> **Directions**: Write only the number of lines in the data that include the word "label".

● ● ● ●

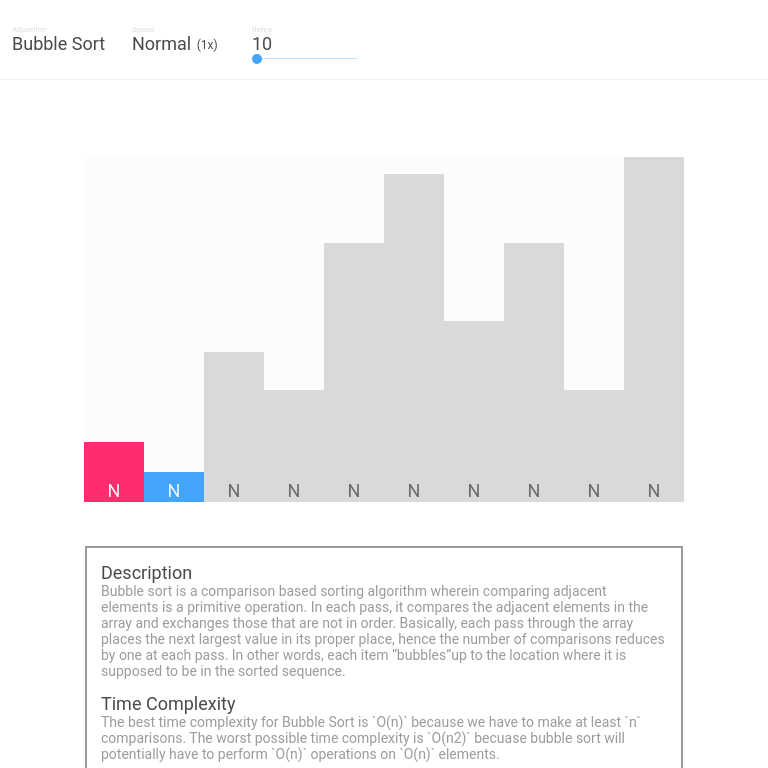
<!DOCTYPE html>
<html lang="en">
<head>
<meta charset="utf-8">
<title>Sorting visualizer</title>
<style>
:root {
  --page: #ffffff;
  --text: #4a4a4a;
  --muted: #9b9b9b;
  --label: #dcdcdc;
  --rule: #f2f2f2;
  --chart: #fcfcfc;
  --bar: #d9d9d9;
  --bar-text: #6a6a6a;
  --bar-text-active: #f4f4f4;
  --pink: #ff2d6f;
  --blue: #42a5f9;
  --track: #c0e1fd;
}
* { box-sizing: border-box; margin: 0; padding: 0; }
html, body { width: 768px; height: 768px; overflow: hidden; }
body { background: var(--page); color: var(--text); font-family: Roboto, "Noto Sans", sans-serif; }
.page { width: 768px; height: 768px; overflow: hidden; display: flex; flex-direction: column; align-items: center; }

.toolbar {
  flex: none; width: 768px; height: 80px; padding: 26px 12px 0;
  display: grid; grid-template-columns: 120px 120px 105px;
  border-bottom: 1px solid var(--rule);
}
.label { font-size: 8px; line-height: 8px; color: var(--label); }
.value { font-size: 18px; line-height: 20px; white-space: nowrap; transform: translateY(-0.5px); }
.value small { position: relative; top: -1px; margin-left: 1px; font-size: 12px; }
.slider { height: 10px; display: flex; align-items: center; background: linear-gradient(var(--track), var(--track)) 0 4px / 100% 1px no-repeat; }
.thumb { width: 10px; height: 10px; border-radius: 50%; background: var(--blue); }

.chart { flex: none; width: 600px; height: 345px; margin-top: 77px; display: flex; align-items: flex-end; background: var(--chart); list-style: none; }
.bar {
  width: 60px; height: var(--h); padding-bottom: 1px; display: flex; align-items: flex-end; justify-content: center;
  background: var(--bar); color: var(--bar-text); font-size: 18px; line-height: 21px;
}
.bar.current { background: var(--pink); color: var(--bar-text-active); }
.bar.compared { background: var(--blue); color: var(--bar-text-active); }

.info { flex: 1; width: 598px; margin-top: 44px; padding: 14px 14px 0; border: 2px solid var(--muted); border-bottom: 0; display: flex; flex-direction: column; gap: 14px; }
.info h2 { font-size: 18px; font-weight: 400; line-height: 21px; transform: translateY(-0.5px); }
.info p { font-size: 14px; line-height: 16px; color: var(--muted); white-space: nowrap; }
</style>
</head>
<body>
<main class="page">
  <header class="toolbar">
    <div class="control">
      <div class="label">Algorithm</div>
      <div class="value">Bubble Sort</div>
    </div>
    <div class="control">
      <div class="label">Speed</div>
      <div class="value">Normal <small>(1x)</small></div>
    </div>
    <div class="control">
      <div class="label">Items</div>
      <div class="value">10</div>
      <div class="slider"><span class="thumb"></span></div>
    </div>
  </header>

  <ul class="chart">
    <li class="bar current" style="--h:60px">N</li>
    <li class="bar compared" style="--h:30px">N</li>
    <li class="bar" style="--h:150px">N</li>
    <li class="bar" style="--h:112px">N</li>
    <li class="bar" style="--h:259px">N</li>
    <li class="bar" style="--h:328px">N</li>
    <li class="bar" style="--h:181px">N</li>
    <li class="bar" style="--h:259px">N</li>
    <li class="bar" style="--h:112px">N</li>
    <li class="bar" style="--h:345px">N</li>
  </ul>

  <section class="info">
    <article>
      <h2>Description</h2>
      <p>Bubble sort is a comparison based sorting algorithm wherein comparing adjacent<br>
      elements is a primitive operation. In each pass, it compares the adjacent elements in the<br>
      array and exchanges those that are not in order. Basically, each pass through the array<br>
      places the next largest value in its proper place, hence the number of comparisons reduces<br>
      by one at each pass. In other words, each item “bubbles”up to the location where it is<br>
      supposed to be in the sorted sequence.</p>
    </article>
    <article>
      <h2>Time Complexity</h2>
      <p>The best time complexity for Bubble Sort is `O(n)` because we have to make at least `n`<br>
      comparisons. The worst possible time complexity is `O(n2)` becuase bubble sort will<br>
      potentially have to perform `O(n)` operations on `O(n)` elements.</p>
    </article>
  </section>
</main>
</body>
</html>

● ● ● ●

> **Task response**: 5